The shares closed Friday at $22.07, giving the company a value of $2.7 billion. The company priced them Thursday at the bottom of the $14 to $16 target range.

“I’m obviously very happy with the share price reaction,” Chief Financial Officer Bjorn Thaler said in an interview. “Being a green dog in the sea of red is making me feel pretty good.”

He said the company is isn’t wrapped up in day-to-day market dynamics and is instead focused on execution of what it sees as modernising doctors’ offices.

“What we are trying to do is bring your doctor’s office into the 21st century, this is not the clipboard you have to fill out every time,” Thaler said.

1Life Healthcare’s listing could signal renewed investor interest in listings by money-losing growth companies. It debuted on the same day as Reynolds Consumer Products Inc., the profitable maker of the eponymous aluminium foil and Hefty trash bags. Reynolds, which raised $1.23 billion in an offering priced within its marketed range, climbed 9.8 per cent in its debut.

70 Clinics

San Francisco-based 1Life Healthcare, with almost 400,000 members as of October, operates more than 70 clinics in nine markets including Boston and Seattle. Its customers are charged subscription fee for access to a roster of physicians and annual membership grants patients 24/7 access to digital health services through its proprietary platform.

Thaler said the company plans to expand this year to Atlanta, Orange County in California and Portland, Oregon.

Venture capital investors poured $7.4 billion into digital health start-ups in 2019, according data from venture fund Rock Health.
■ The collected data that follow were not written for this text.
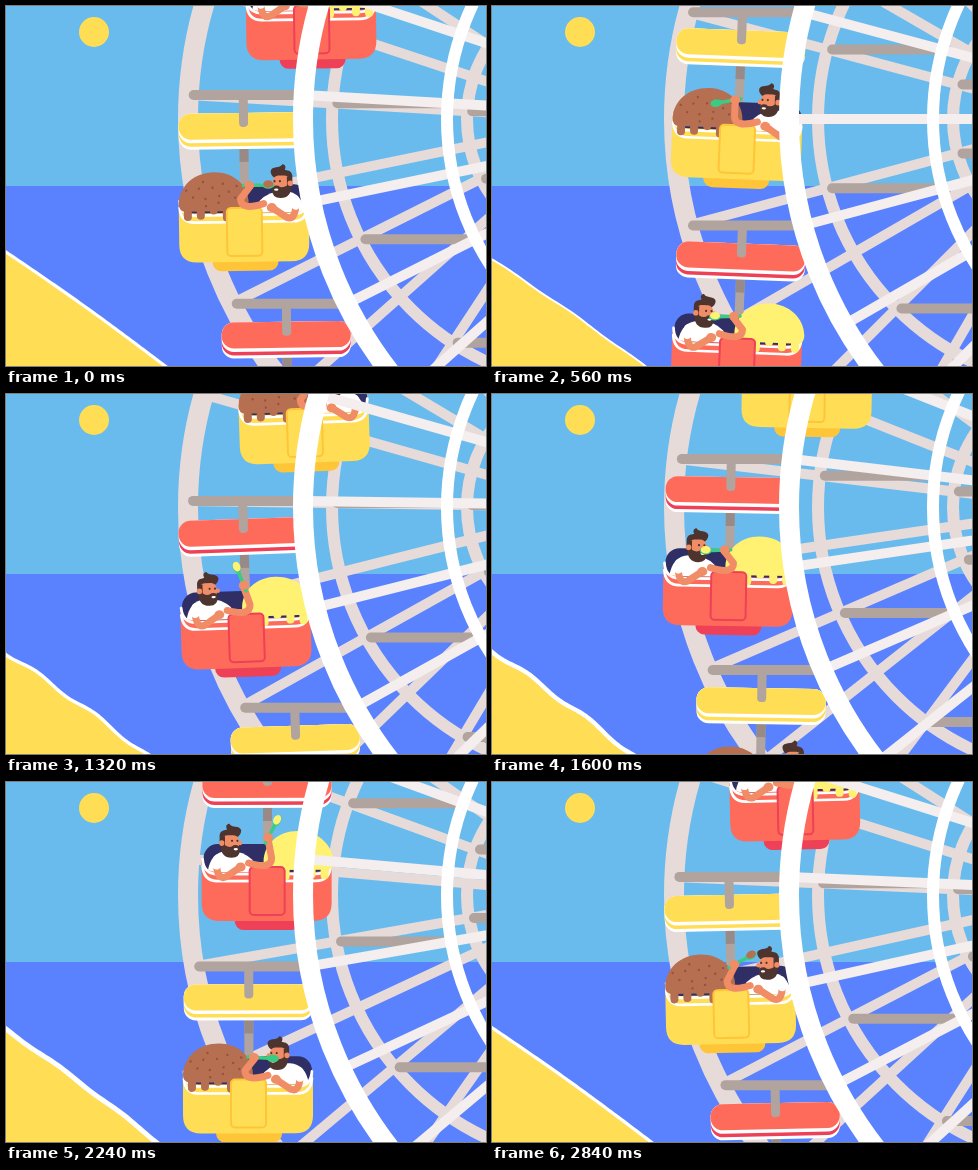
Animation of 480x360 px, one loop 2.88 s. Source, as an HTML page with a canvas:

```html
<!DOCTYPE html>
<html lang="en">
<head>
<meta charset="utf-8">
<title>Ferris wheel</title>
<style>
  html, body { margin: 0; width: 100%; height: 100%; overflow: hidden; }
  canvas { display: block; width: 480px; height: 360px; }
</style>
</head>
<body>
<canvas id="stage" width="480" height="360"></canvas>
<script>
const ctx = document.getElementById('stage').getContext('2d');
const TAU = Math.PI * 2, LOOP = 2880, STEP = 40, BITE = 960;
const HUB_Y = 113, BACK_X = 594, DEPTH = 115;
const RIM = 412;
const RINGS = [[RIM, 20], [268, 12], [133, 12]];

const C = {
  sky: '#69bbee', sea: '#5a82ff', sand: '#ffdd55', white: '#ffffff',
  backWheel: '#e6dbd9', spoke: '#f4eeef', bar: '#b1a49f', shade: '#988a86',
  navy: '#2f2f66', skin: '#f08c66', hair: '#4d342e', spoon: '#3ccb83'
};

// "digAt" is when the spoon is deepest in the ice cream; "flip" mirrors the rider.
const YELLOW = {
  main: '#ffdd55', dark: '#ffc538', band: '#ffdd55', ice: '#b66f50', spots: '#95523e',
  flip: -1, digAt: 560
};
const RED = {
  main: '#ff6b5b', dark: '#ee4056', band: '#ee4056', ice: '#fff172', spots: null,
  flip: 1, digAt: 40
};

function fill(color, path) {
  ctx.fillStyle = color;
  ctx.fill(new Path2D(path));
}
function stroke(color, width, path) {
  ctx.strokeStyle = color;
  ctx.lineWidth = width;
  ctx.stroke(new Path2D(path));
}
function box(color, x, y, w, h, r) {
  ctx.fillStyle = color;
  ctx.beginPath();
  ctx.roundRect(x, y, w, h, r);
  ctx.fill();
}
function oval(color, x, y, rx, ry = rx, angle = 0) {
  ctx.fillStyle = color;
  ctx.beginPath();
  ctx.ellipse(x, y, rx, ry, angle, 0, TAU);
  ctx.fill();
}
function mirrored(flip, draw) {
  ctx.save();
  ctx.scale(flip, 1);
  draw();
  ctx.restore();
}
function rimPoint(radius, degrees) {
  const a = degrees * Math.PI / 180;
  return [BACK_X - radius * Math.cos(a), HUB_Y + radius * Math.sin(a)];
}
function wave(t, peak, period = LOOP) {
  return Math.cos(TAU * (t - peak) / period);
}
function ease(from, to, t) {
  const u = Math.min(1, Math.max(0, (t - from) / (to - from)));
  return u * u * (3 - 2 * u);
}

function drawScenery(t) {
  box(C.sky, 0, 0, 480, 180, 0);
  box(C.sea, 0, 180, 480, 180, 0);
  oval(C.sand, 88, 26, 15);

  const top = 252 - 7 * wave(t, -250), foot = 150.5 + 10 * wave(t, 0);
  const ripple = 2.2 * Math.sin(TAU / 2 * t / LOOP) ** 2;
  let shore = `M-10 ${top - 7}`;
  for (let s = 0; s <= 1.1; s += 0.02) {
    const dy = -2 * Math.sin(Math.PI * s) - ripple * Math.sin(s * 15 - TAU * t / LOOP + 1.2);
    shore += `L${foot * s} ${top + (361 - top) * s + dy}`;
  }
  fill(C.sand, shore + 'V380H-10Z');
  stroke(C.white, 3.5 + 1.6 * wave(t, 2050), shore);
}

function drawWheel(cx, rings, ringColor, spokeColor, angle) {
  for (let d = -90; d <= 90; d += 15) {
    const [x, y] = rimPoint(RIM, angle + d);
    stroke(spokeColor, 10, `M${x + cx - BACK_X} ${y}L${cx} ${HUB_Y}`);
  }
  ctx.strokeStyle = ringColor;
  for (const [radius, width] of rings) {
    ctx.lineWidth = width;
    ctx.beginPath();
    ctx.arc(cx, HUB_Y, radius, 0, TAU);
    ctx.stroke();
  }
}

function drawBars(angle) {
  for (const [radius] of RINGS)
    for (let d = -60; d <= 90; d += 30) {
      const [x, y] = rimPoint(radius, angle + d);
      box(C.bar, x, y - 5, DEPTH, 10, 5);
    }
}

function drawHead(x, y) {
  ctx.save();
  ctx.translate(x, y);
  ctx.scale(1.08, 1.13);
  fill(C.hair, 'M-10 2V-7C-9 -12 -5 -11 -3 -12C-5 -15 -3 -17 -1 -17C1 -13 9 -16 10 -11C10 -8 8 -6 6 -5Z');
  box(C.skin, -8, -7, 16, 15, 5);
  fill(C.hair, 'M-9 -6H-5V2Q0 5 3 2Q8 1 9 5Q9 13 1 13Q-9 13 -9 2Z');
  oval(C.skin, -8, 0, 2.5);
  oval(C.skin, 9, 0, 2);
  oval(C.hair, 1.5, -2, 1);
  oval(C.hair, 6.5, -2, 1);
  oval(C.white, 5, 5.5, 2, 1);
  ctx.restore();
}

function drawIceCream(style) {
  fill(style.ice, 'M-4 108C-4 90 11 77 30 77C50 77 65 90 66 108Q66 116 59 116H2Q-4 116 -4 108Z');
  for (let i = 0; i < 5; i++) {
    const x = 5 + 13 * i;
    stroke(style.ice, 8, `M${x} 110V${119 + 4 * Math.sin(i * 2.2)}`);
  }
  if (!style.spots) return;
  for (let i = 1; i < 14; i++) {
    const r = Math.sqrt(i / 14), a = i * 2.4;
    oval(style.spots, 31 + 29 * r * Math.cos(a), 98 + 15 * r * Math.sin(a), 1.2);
  }
}

function drawSpoonArm(style, phase) {
  const lift = ease(180, 420, phase) - ease(740, BITE, phase);
  const hx = 4 - 9 * lift, hy = 88 + 3 * lift - 6 * Math.sin(Math.PI * lift);
  const dir = 0.2 - 3.4 * lift, cos = Math.cos(dir), sin = Math.sin(dir);
  const tx = hx + 19 * cos, ty = hy + 19 * sin;
  stroke(C.skin, 7, `M-19 109Q4 116 4 104L${hx} ${hy + 2}`);
  stroke(C.spoon, 3.5, `M${hx - 6 * cos} ${hy - 6 * sin}L${tx} ${ty}`);
  oval(C.spoon, tx, ty, 6, 3.8, dir);
  if (phase > 100 && phase < 700) oval(style.ice, tx, ty - 1, 5, 3.7, dir);
  oval(C.skin, hx, hy, 5, 4.5);
}

function drawCanopy(style) {
  const layers = [[C.white, 36], [style.band, 33], [C.white, 29.5], [style.main, 26]];
  for (const [color, height] of layers) box(color, -65, 18, 129, height, 12);
}

function drawGondola(style, x, y, tilt, t) {
  const phase = (t - style.digAt + BITE) % BITE;
  ctx.save();
  ctx.translate(x, y);
  ctx.rotate(tilt);

  box(C.bar, -4.5, 45, 9, 65, 0);
  box(C.shade, -4.5, 45, 9, 22, 0);
  drawCanopy(style);
  box(C.bar, -4.5, 0, 9, 32, [0, 0, 4, 4]);

  box(style.dark, -33, 155, 66, 21, 9);
  box(C.navy, -64, 90, 127, 43, 14);

  mirrored(style.flip, () => {
    fill(C.white, 'M-60 118Q-57 98 -41 97Q-25 96 -15 106V118Z');
    drawHead(-33 + 4.5 * wave(phase, 820, BITE), 89);
  });

  fill(style.main, 'M-66 104Q-65 118 -50 118H48Q63 118 64 104V149Q64 167 46 167H-48Q-66 167 -66 149Z');
  for (const dy of [0, 7])
    stroke(C.white, 2.7, `M-65 ${105 + dy}Q-64 ${120 + dy} -50 ${120 + dy}H48Q62 ${120 + dy} 63 ${105 + dy}`);

  mirrored(style.flip, () => drawIceCream(style));

  box(style.main, -18, 113, 35, 48, 4);
  ctx.strokeStyle = style.dark;
  ctx.lineWidth = 2;
  ctx.stroke();

  mirrored(style.flip, () => {
    drawSpoonArm(style, phase);
    stroke(C.skin, 7, 'M-51 112Q-50 126 -42 123L-27 113');
    oval(C.skin, -27, 113, 5, 4.5);
    stroke(C.white, 9, 'M-50 105L-51 111');
  });
  ctx.restore();
}

function render(now) {
  const t = Math.floor(now % LOOP / STEP) * STEP;
  const angle = -3.35 - 60 * t / LOOP;
  const tilt = 2.6 * Math.PI / 180 * wave(t, 430, LOOP / 2);
  ctx.lineCap = ctx.lineJoin = 'round';

  drawScenery(t);
  drawWheel(BACK_X, RINGS, C.backWheel, C.backWheel, angle + 60);
  drawBars(angle + 60);
  for (let k = -2; k <= 4; k++) {
    const [x, y] = rimPoint(RIM, angle + 30 * k);
    drawGondola(k % 2 ? RED : YELLOW, x + 54.5, y, tilt, t);
  }
  drawWheel(BACK_X + DEPTH, RINGS.slice(0, 2), C.white, C.spoke, angle + 30);
}

const start = performance.now();
requestAnimationFrame(function tick() {
  render(performance.now() - start);
  requestAnimationFrame(tick);
});
</script>
</body>
</html>
```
Many are betting that start-ups can eliminate some of the inefficiency in the US health care system.

Potential Competitors

Established health-care giants and tech companies are among potential competitors seeking to use technology to improve delivery of medical care.
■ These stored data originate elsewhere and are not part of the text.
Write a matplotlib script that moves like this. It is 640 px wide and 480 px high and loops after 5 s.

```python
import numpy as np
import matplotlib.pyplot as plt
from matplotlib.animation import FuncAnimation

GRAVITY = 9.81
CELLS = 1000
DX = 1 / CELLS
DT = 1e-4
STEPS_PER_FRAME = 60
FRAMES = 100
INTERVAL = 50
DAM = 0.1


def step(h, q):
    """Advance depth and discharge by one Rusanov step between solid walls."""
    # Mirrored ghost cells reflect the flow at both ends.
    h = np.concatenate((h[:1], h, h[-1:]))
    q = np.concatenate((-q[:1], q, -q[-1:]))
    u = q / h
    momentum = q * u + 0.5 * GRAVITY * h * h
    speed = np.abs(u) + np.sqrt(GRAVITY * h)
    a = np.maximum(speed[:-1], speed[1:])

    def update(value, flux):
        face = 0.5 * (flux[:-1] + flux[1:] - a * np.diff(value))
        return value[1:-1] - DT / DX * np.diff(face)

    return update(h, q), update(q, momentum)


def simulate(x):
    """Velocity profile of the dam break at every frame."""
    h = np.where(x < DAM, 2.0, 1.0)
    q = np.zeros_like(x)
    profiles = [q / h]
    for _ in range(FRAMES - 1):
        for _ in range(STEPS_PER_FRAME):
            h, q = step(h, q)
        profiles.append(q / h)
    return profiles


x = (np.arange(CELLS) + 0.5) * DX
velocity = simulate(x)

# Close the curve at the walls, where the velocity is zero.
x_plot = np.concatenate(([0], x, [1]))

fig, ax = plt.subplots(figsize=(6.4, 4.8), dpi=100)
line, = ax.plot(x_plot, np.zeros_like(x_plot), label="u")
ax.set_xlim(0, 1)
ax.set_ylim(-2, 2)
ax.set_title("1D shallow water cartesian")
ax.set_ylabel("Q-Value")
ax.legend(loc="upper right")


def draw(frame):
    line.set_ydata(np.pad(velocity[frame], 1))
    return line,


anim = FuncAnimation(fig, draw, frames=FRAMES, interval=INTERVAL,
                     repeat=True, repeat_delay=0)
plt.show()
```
While primary care is crucial in preventing disease, it’s considered one of the least profitable specialities in the US

1Life Healthcare’s losses increased with its revenue for the nine months ended Sept. 30, according to its filings. It lost $34 million on revenue of $199 million, compared with $26 million on $155 million in revenue during the same period in 2018.

Carlyle Stake

After the IPO, Carlyle Group Inc. funds will remain the largest owners of 1Life Healthcare, with a stake of almost 30 per cent, according to the filings. Other investors include Benchmark Capital Partners and Alphabet Inc.’s Google Ventures. Alphabet is also one of One Medical’s largest clients, accounting for 10 per cent of the company’s revenue.

The offering was led by JPMorgan Chase & Co. and Morgan Stanley. The shares are trading on the Nasdaq Global Select Market under the symbol ONEM.